Yesterday, the fine people of Houston decided they wanted no part of equal rights, voting down the Houston Equal Rights Ordinance, or HERO. The ordinance banned discrimination based on gender identity and sexual orientation, as well as 13 other classes already protected by federal law, when it was passed by the City Council in May 2014. Critics of HERO filed a lawsuit soon after and in July the Texas Supreme Court ordered the council to either repeal the ordinance or put it to a referendum, so here we are.
As it happens, Houston is set to host the upcoming NCAA Men's Final Four. This makes two years in a row that the Final Four host city is embroiled in an equal rights controversy. Indiana, the 2015 Final Four's host state, passed a law granting businesses the right to refuse service to gay and lesbian couples, leading to, among other things, the total decimation of Memories Pizza's Yelp ratings. At the time, the NCAA, which lists "diversity, inclusion and gender equity among its student-athletes, coaches and administrators" as a core value, responded to the Indiana law in a statement from president Mark Emmert:
"The NCAA national office and our members are deeply committed to providing an inclusive environment for all our events. We are especially concerned about how this legislation could affect our student-athletes and employees. We will work diligently to assure student-athletes competing in, and visitors attending, next week's Men's Final Four in Indianapolis are not impacted negatively by this bill. Moving forward, we intend to closely examine the implications of this bill and how it might affect future events as well as our workforce."
With Houston voting to repeal HERO, the NCAA again finds itself hosting perhaps its biggest event in a city that legally permits the contradiction of its core values of inclusion. What is their response? Why, it's statement, this time from Dan Gavitt, NCAA vice president of men's basketball championships:
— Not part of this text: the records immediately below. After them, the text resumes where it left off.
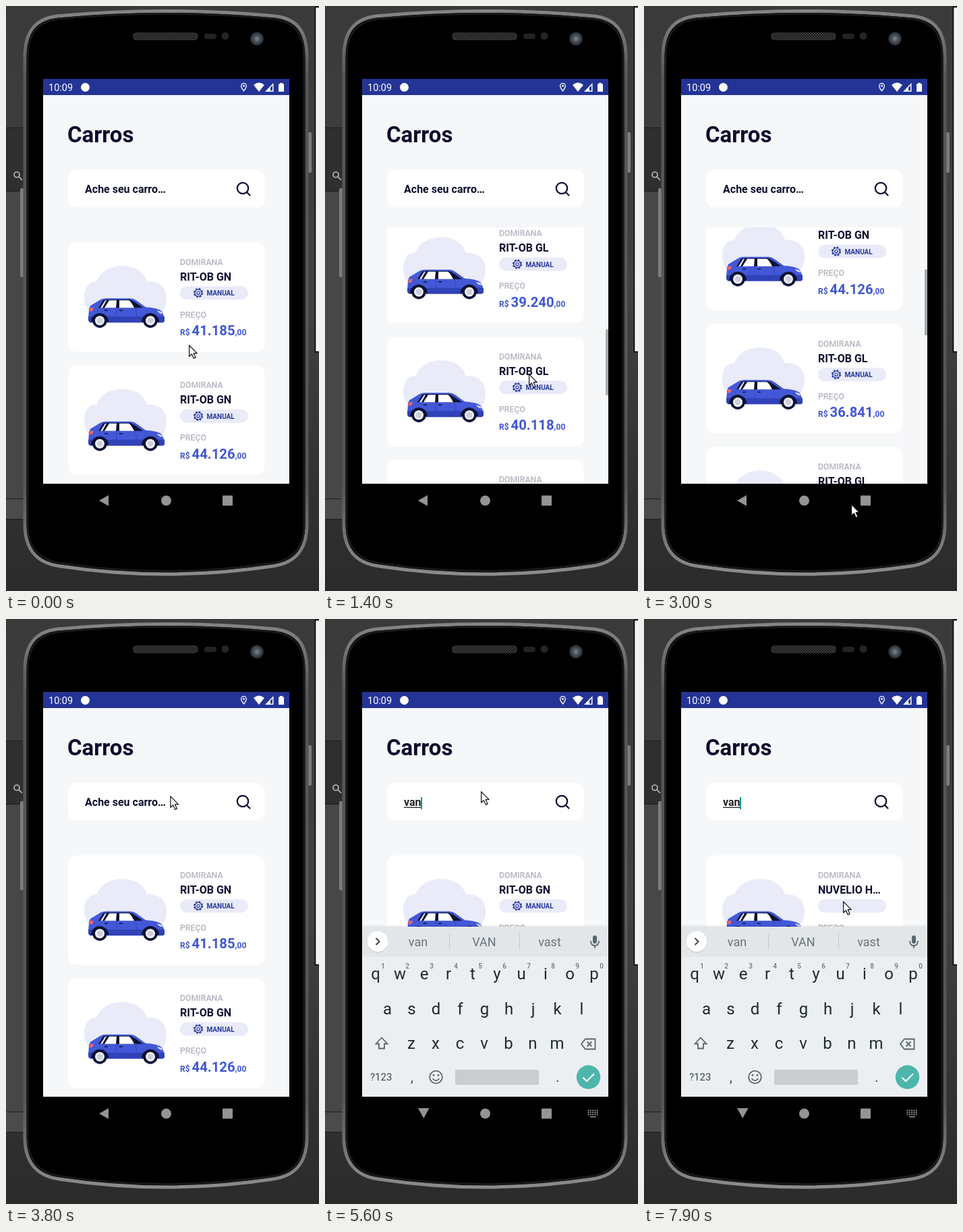
Animation of 464 by 867 pixels, one loop 8000 ms. Source, as an HTML page:

```html
<!DOCTYPE html>
<html lang="pt-BR">
<head>
<meta charset="utf-8">
<title>Carros</title>
<style>
  html, body { margin: 0; width: 100%; height: 100%; overflow: hidden; background: #2d2d2d; }
  svg { display: block; width: 100%; height: 100%; }
  text { font-family: Roboto, sans-serif; }
  .b { font-weight: 700; }
  .m { font-weight: 500; }
  .ink { fill: #0b0f2d; }
  .price { fill: #4157d2; }
  .label { fill: #b3b4bf; font-size: 12.3px; }
  .mid { text-anchor: middle; }
  .line { fill: none; stroke: #59666d; stroke-width: 1.8; }
</style>
</head>
<body>
<svg viewBox="0 0 464 867">
  <defs>
    <linearGradient id="bg" x2="0" y2="1">
      <stop offset="0" stop-color="#3a3a3a"/><stop offset=".5" stop-color="#414141"/>
      <stop offset=".86" stop-color="#303030"/><stop offset="1" stop-color="#2b2b2b"/>
    </linearGradient>
    <linearGradient id="rim" x2="0" y2="1">
      <stop offset="0" stop-color="#858585"/><stop offset=".12" stop-color="#565656"/>
      <stop offset=".85" stop-color="#565656"/><stop offset="1" stop-color="#8c8c8c"/>
    </linearGradient>
    <radialGradient id="lens">
      <stop offset="0" stop-color="#7b8791"/><stop offset=".5" stop-color="#48525b"/><stop offset="1" stop-color="#25292d"/>
    </radialGradient>
    <pattern id="mesh" width="4" height="4" patternUnits="userSpaceOnUse">
      <rect width="4" height="4" fill="#161616"/><circle cx="1" cy="1" r=".9" fill="#505050"/><circle cx="3" cy="3" r=".9" fill="#505050"/>
    </pattern>
    <clipPath id="view"><rect x="55" y="328" width="365" height="380"/></clipPath>
    <clipPath id="app"><rect x="55" y="132" width="365" height="576"/></clipPath>

    <g id="car">
      <path fill="#e9ebf9" d="M116 81C116 66 123 58 134 58C140 43 154 35 172 35C191 35 204 43 209 58C228 57 238 67 238 83C238 98 231 107 219 107H134C122 104 116 95 116 81Z"/>
      <path fill="#4358d7" d="M123 99L125 94L140 85Q143 83 149 83H184Q189 83 193 86L207 96Q225 97 231 102L234 109V115Q234 118 230 118H126Q122 118 122 114Z"/>
      <path fill="#0c1233" d="M137 97L144 86Q145 85 148 85H184Q188 86 203 97Z"/>
      <path fill="#fff" d="M146 97L153 86H164L163 97ZM168 97V86H182Q185 87 190 97Z"/>
      <path fill="#e9ebf9" d="M140 97L147 86H149L143 97Z"/>
      <path fill="#2f42b8" d="M122 110H235V117Q234 119 230 119H125Q122 118 122 114Z"/>
      <path fill="none" stroke="#3346be" d="M164 98V116M192 98L195 116"/>
      <path stroke="#0c1233" stroke-width="1.4" d="M168 101h5M146 101h5"/>
      <path fill="#f26665" d="M125 97h5l-2 5h-5z"/>
      <path fill="#cfd5fb" d="M224 101l7 2 1 3q-6 0-8-5z"/>
      <path fill="#0c1233" d="M126 118a13 13 0 0 1 26 0zM201 118a13 13 0 0 1 26 0z"/>
      <g fill="#0c1233"><circle cx="139" cy="116" r="10.7"/><circle cx="214" cy="116" r="10.7"/></g>
      <g fill="#f0f1f7"><circle cx="139" cy="116" r="7"/><circle cx="214" cy="116" r="7"/></g>
      <g fill="#cdd0dc"><circle cx="139" cy="116" r="4.4"/><circle cx="214" cy="116" r="4.4"/></g>
    </g>
    <g id="gear" fill="none" stroke="#2c3ca3">
      <circle r="6.2" stroke-width="1.9" stroke-dasharray="2.7 2.17"/>
      <circle r="5" stroke-width="1.3"/><circle r="2.2" stroke-width="1.2"/>
    </g>
  </defs>

  <!-- desktop -->
  <rect width="464" height="867" fill="url(#bg)"/>
  <rect y="180" width="30" height="95" fill="#2f2f2f"/>
  <rect y="274" width="30" height="456" fill="#474747"/>
  <path stroke="#1d1d1d" d="M0 180.500H30M0 274.500H30M0 730.500H30M0 760.500H30"/>
  <rect y="731" width="30" height="29" fill="#4b4b4b"/>
  <g fill="none" stroke="#b9b9b9" stroke-width="1.7"><circle cx="16" cy="250" r="4"/><path d="M19 253l5 5"/></g>
  <rect x="458.500" y="1.500" width="10" height="511" fill="#f4f4f4" stroke="#000" stroke-width="1.5"/>

  <!-- phone -->
  <rect x="21" y="270" width="6" height="132" rx="2" fill="#7d7d7d"/>
  <rect x="447" y="187" width="6" height="60" rx="2" fill="#7d7d7d"/>
  <path id="body" fill="#000" stroke="url(#rim)" stroke-width="5" d="M28 76C28 36 45 19 76 15Q237 0 399 15C430 19 446 36 446 76V768C446 805 430 825 396 830Q237 854 79 830C45 825 28 805 28 768Z"/>
  <path fill="none" stroke="#191919" stroke-width="3" d="M32 77C32 40 48 23 78 19Q237 4 397 19C427 23 442 40 442 77V767C442 802 427 821 394 826Q237 849 81 826C48 821 32 802 32 767Z"/>
  <rect x="189" y="40" width="95" height="10" rx="4" fill="url(#mesh)" stroke="#3c3c3c"/>
  <rect x="294" y="41" width="18" height="8" rx="4" fill="#222"/>
  <circle cx="325" cy="44.500" r="5.500" fill="#252525"/>
  <circle cx="372" cy="48.500" r="10" fill="url(#lens)"/>

  <!-- status bar -->
  <rect x="55" y="108" width="365" height="24.500" fill="#233496"/>
  <g fill="#fff">
    <text x="63" y="126" font-size="14.5">10:09</text>
    <circle cx="117.500" cy="120.500" r="6.500"/>
    <path fill-rule="evenodd" d="M352.500 114a4.500 4.500 0 0 1 4.500 4.500q0 3-4.500 8.500q-4.500-5.500-4.500-8.500a4.500 4.500 0 0 1 4.500-4.500zM352.500 115.300a3.200 3.200 0 0 0-3.200 3.200q0 2 3.200 6.300q3.200-4.300 3.200-6.300a3.200 3.200 0 0 0-3.200-3.200z"/>
    <circle cx="352.500" cy="118.500" r="1.400"/>
    <path d="M367 117Q375 110 383 117L375 127Z"/>
    <path fill-rule="evenodd" d="M384 127L396.500 114V127ZM392 121V125.500H395V117.800Z"/>
    <path d="M406 114h4v1.500h2v11.500h-8v-11.500h2z"/>
  </g>

  <!-- app -->
  <g clip-path="url(#app)">
    <rect x="55" y="132" width="365" height="576" fill="#f5f7f9"/>
    <text class="b ink" x="91" y="202" font-size="33">Carros</text>
    <rect x="92" y="243" width="291.500" height="55.500" rx="12" fill="#fff"/>
    <text id="query" class="b" x="117" y="277" font-size="16"></text>
    <path id="under" stroke="#222" stroke-width="1.300"/>
    <rect id="caret" y="264" width="2" height="18" fill="#0a9585"/>
    <g fill="none" stroke="#0b0f2d" stroke-width="2.200" stroke-linecap="round"><circle cx="351" cy="270" r="8.200"/><path d="M357 276l4.500 4.500"/></g>
    <g clip-path="url(#view)">
      <g id="list"></g>
      <rect id="bar" x="416" width="4" height="97.500" fill="#a9aaab"/>
    </g>
    <g id="board"></g>
  </g>

  <!-- navigation -->
  <rect x="55" y="708" width="365" height="49" fill="#000"/>
  <g fill="#949494">
    <path id="back" d="M138 733L152 725V741Z"/>
    <path id="down" d="M138 725H154.500L146.300 740Z"/>
    <circle cx="237.500" cy="733" r="7.500"/>
    <rect x="321" y="725.500" width="15" height="15" rx="1"/>
    <g id="imeKey"></g>
  </g>
  <path id="mouse" fill="#fff" stroke="#111" stroke-width="1.200" stroke-linejoin="round" d="M.6.800V17.300L4.400 13.800L7.200 20.300L10 19.100L7.200 12.700H12.200Z"/>
</svg>
<script>
const $ = id => document.getElementById(id);
const LOOP = 8000, STEP = 100, PITCH = 182.5, VIEW = 380;
const RANGE = 22 + 8 * PITCH;

const txt = (x, y, size, s, cls = '', extra = '') =>
  `<text x="${x}" y="${y}" font-size="${size}" class="${cls}" ${extra}>${s}</text>`;

// Cards: model, price, gearbox
const cars = [
  ['RIT-OB GN', '41.185', 1], ['RIT-OB GN', '44.126', 1],
  ['RIT-OB GL', '36.841', 1], ['RIT-OB GL', '39.240', 1],
  ['RIT-OB GL', '40.118', 1], ['NUVELIO H…', '38.752', 0],
  ['NUVELIO H…', '41.393', 0], ['VAN', '57.472', 1]
];

function card([model, price, manual], i) {
  const gearbox = manual
    ? '<use href="#gear" x="285" y="75"/>' + txt(297.5, 79, 10, 'MANUAL', 'b', 'fill="#26379b"') : '';
  return `<g transform="translate(0 ${350.2 + i * PITCH})">
    <rect x="92" width="291.5" height="162" rx="12" fill="#fff"/><use href="#car"/>
    <text class="m label" x="258" y="33.500">DOMIRANA</text>
    ${txt(258, 56.5, 16, model, 'b ink')}
    <rect x="258" y="65" width="101" height="20" rx="10" fill="#e9ebf9"/>${gearbox}
    <text class="m label" x="258" y="111.500">PREÇO</text>
    <text class="b price" x="258" y="138" font-size="12">R$<tspan x="275.500" font-size="20.3">${price}</tspan><tspan font-size="12">,00</tspan></text>
  </g>`;
}

function keys(row, x, y) {
  return [...row].map((c, i) => txt(x + i * 36, y, 24, c, 'mid', 'fill="#1d2a31"')).join('');
}

function buildBoard() {
  const digits = [...'1234567890'].map((d, i) => txt(86 + i * 36, 517.5, 10, d, 'mid m', 'fill="#68757b"')).join('');
  $('board').innerHTML = `
    <rect x="55" y="454" width="365" height="2" fill="#000" opacity=".06"/>
    <rect x="55" y="456" width="365" height="252" fill="#eceff1"/>
    <rect x="55" y="456" width="365" height="44.500" fill="#e3e6e9"/>
    <circle cx="78" cy="479" r="15.500" fill="#000" opacity=".1"/>
    <circle cx="78" cy="478" r="15.300" fill="#fff"/>
    <path id="chev" fill="none" stroke="#37474f" stroke-width="2"/>
    <g id="tools">
      <g class="line" stroke-width="2"><circle cx="124" cy="476" r="5.300"/><path d="M128 480l6 6"/></g>
      <path class="line" d="M172 470h12q2 0 2 2v8l-6 6h-8q-2 0-2-2v-12q0-2 2-2zM186 480h-4q-2 0-2 2v4M174 479q3 4 6 0"/>
      <path stroke="#59666d" stroke-width="2" d="M174 474v2M182 474v2"/>
      ${txt(230, 482.5, 13.5, 'GIF', 'mid b', 'fill="#59666d" letter-spacing="1"')}
      <rect x="275" y="470" width="16" height="16" fill="#707c82"/>
      <path stroke="#ccd0d3" d="M315.500 466V490"/>
      <g fill="#59666d"><circle cx="342" cy="478" r="2"/><circle cx="348" cy="478" r="2"/><circle cx="354" cy="478" r="2"/></g>
    </g>
    <g id="hints">
      <path stroke="#c5cacd" d="M184.500 466V490M288.500 466V490"/>
      ${[138, 236, 333].map(x => txt(x, 485, 18, '', 'mid hint', 'fill="#68747a"')).join('')}
    </g>
    <rect x="397" y="469" width="6" height="12" rx="3" fill="#59666d"/>
    <path class="line" d="M394 477q0 7 6 7t6-7M400 484v4"/>
    ${keys('qwertyuiop', 75, 534)}${digits}
    ${keys('asdfghjkl', 92.500, 585.5)}${keys('zxcvbnm', 128, 637)}
    <path class="line" d="M84 620.500l-8.500 9h4.500v7h8v-7h4.500z"/>
    <path class="line" d="M386 622.500h14.500v15h-14.500l-6-7.500zM388.500 626.500l7 7M395.500 626.500l-7 7"/>
    ${txt(67, 684, 15, '?123', '', 'fill="#37474f"')}
    ${txt(129, 686, 20, ',', 'mid', 'fill="#37474f"')}${txt(345, 686, 20, '.', 'mid', 'fill="#37474f"')}
    <circle class="line" cx="164.500" cy="679" r="9.300"/>
    <path class="line" d="M159.500 681q5 6 10 0"/>
    <g fill="#59666d"><circle cx="161" cy="676" r="1.500"/><circle cx="168" cy="676" r="1.500"/></g>
    <rect x="193" y="668" width="124" height="22.500" rx="2" fill="#c9cdd0"/>
    <circle cx="390.500" cy="679" r="17.700" fill="#4db6ac"/>
    <path fill="none" stroke="#fff" stroke-width="2.200" d="M382.500 679.500l5.500 5.500l11-11"/>`;
}

function buildImeKey() {
  let s = '';
  for (let r = 0; r < 3; r++)
    for (let c = 0; c < 5; c++) s += `<rect x="${389.5 + c * 3.3}" y="${727.5 + r * 3}" width="2" height="1.900"/>`;
  $('imeKey').innerHTML = s + '<rect x="393" y="737" width="9" height="1.500"/>';
}

const mousePath = [
  [100, 271, 502], [300, 283, 563], [400, 283, 563], [800, 287, 352], [900, 287, 336],
  [1300, 300, 560], [1400, 302, 545], [1700, 312, 318], [1800, 313, 298], [1900, 315, 307],
  [2100, 314, 340], [2200, 314, 340], [2400, 320, 348], [2700, 320, 348], [3000, 307, 738],
  [3100, 306, 736], [3600, 268, 276], [3900, 231, 255], [6100, 231, 255], [6300, 244, 293],
  [6800, 244, 293], [7300, 252, 626], [7400, 252, 626], [7900, 295, 418]
];
const scrollPath = [
  [400, 0], [500, 25], [800, 227], [1000, 410], [1300, 560], [1400, 590],
  [1600, 810], [1800, 1080], [1900, RANGE - VIEW], [2700, RANGE - VIEW], [3000, 244], [3100, 90], [3200, 0]
];
const barFade = [[400, 0], [500, 1], [2200, 1], [2400, 0], [2700, 0], [2800, 1], [3400, 1], [3600, 0]];
const boardRise = [[3900, 1], [4000, .7], [4100, .35], [4200, .12], [4300, 0]];
const typing = [
  [4900, 'v', ['v', 'vai', 'valor']],
  [5400, 'va', ['va', 'vai', 'validar']],
  [5600, 'van', ['van', 'VAN', 'vast']]
];

// Linear interpolation through [time, ...values] stops
function at(stops, t, k = 1) {
  if (t <= stops[0][0]) return stops[0][k];
  for (let i = 1; i < stops.length; i++) {
    const a = stops[i - 1], b = stops[i];
    if (t <= b[0]) return a[k] + (b[k] - a[k]) * (t - a[0]) / (b[0] - a[0]);
  }
  return stops[stops.length - 1][k];
}

const show = (id, on) => $(id).setAttribute('visibility', on ? 'visible' : 'hidden');
const shift = (id, x, y) => $(id).setAttribute('transform', `translate(${x} ${y})`);

$('list').innerHTML = cars.map(card).join('') + '<g id="found">' + cars.slice(6).map(card).join('') + '</g>';
buildBoard();
buildImeKey();
const all = [...$('list').children].slice(0, cars.length);
const hints = document.querySelectorAll('.hint');

function draw(t) {
  const scroll = at(scrollPath, t);
  shift('list', 0, -scroll);
  $('bar').setAttribute('y', 328 + scroll * VIEW / RANGE);
  $('bar').setAttribute('opacity', at(barFade, t));
  shift('mouse', at(mousePath, t), at(mousePath, t, 2));

  const filtered = t >= 5700;
  show('found', filtered);
  all.forEach(c => c.setAttribute('visibility', filtered ? 'hidden' : 'visible'));

  const open = t >= 4000;
  show('board', open);
  show('back', !open);
  show('down', open);
  show('imeKey', open);
  shift('board', 0, 254 * at(boardRise, t));

  const typed = typing.filter(k => t >= k[0]).pop();
  const query = $('query');
  query.textContent = typed ? typed[1] : 'Ache seu carro…';
  query.setAttribute('fill', typed ? '#222' : '#0b0f2d');
  $('chev').setAttribute('d', typed ? 'M75.500 473l5 5l-5 5' : 'M80.500 473l-5 5l5 5');
  $('tools').setAttribute('display', typed ? 'none' : 'inline');
  $('hints').setAttribute('display', typed ? 'inline' : 'none');
  $('under').setAttribute('d', '');
  const blink = typed && (t < 5700 || Math.floor((t - 5700) / 500) % 2 === 0);
  show('caret', blink);
  if (typed) {
    const end = 117 + query.getComputedTextLength();
    $('under').setAttribute('d', `M117 279.300H${end}`);
    $('caret').setAttribute('x', end - .5);
    hints.forEach((h, i) => h.textContent = typed[2][i]);
  }
}

function tick() {
  const t = performance.now() % LOOP;
  draw(Math.floor(t / STEP) * STEP);
  requestAnimationFrame(tick);
}
tick();
</script>
</body>
</html>
```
"The NCAA remains committed to hosting the Final Four and its many fan-related events in Houston so they are open and accessible for all. The NCAA has no plans to move the 2016 Final Four, as it takes years to plan and implement this world-class event. We will continue our work with the Houston Local Organizing Committee to provide an inclusive environment for the student-athletes competing in and visitors attending our games and events in April. This vote, however, could impact the NCAA returning to Houston for a future Final Four. There are many factors in a thorough bid process that the NCAA considers when determining what cities will host the Final Four, including but not limited to local, city and state laws and ordinances."
It all raises the question of why an organization even has core values if it's going to wind up regularly hosting events in cities that violate them.
Speaking of violating core values, Houston is also hosting the Super Bowl in 2017, and the NFL issued the following statement to VICE Sports:
"This will not affect our plans for Super Bowl LI in 2017. We will work closely with the Houston Super Bowl Host Committee to make sure all fans feel welcomed at our events. Our policies emphasize tolerance and inclusiveness, and prohibit discrimination based on age, gender, race, religion, sexual orientation, or any other improper standard."
So, nothing is going to change. Keep fighting the good fight, sports.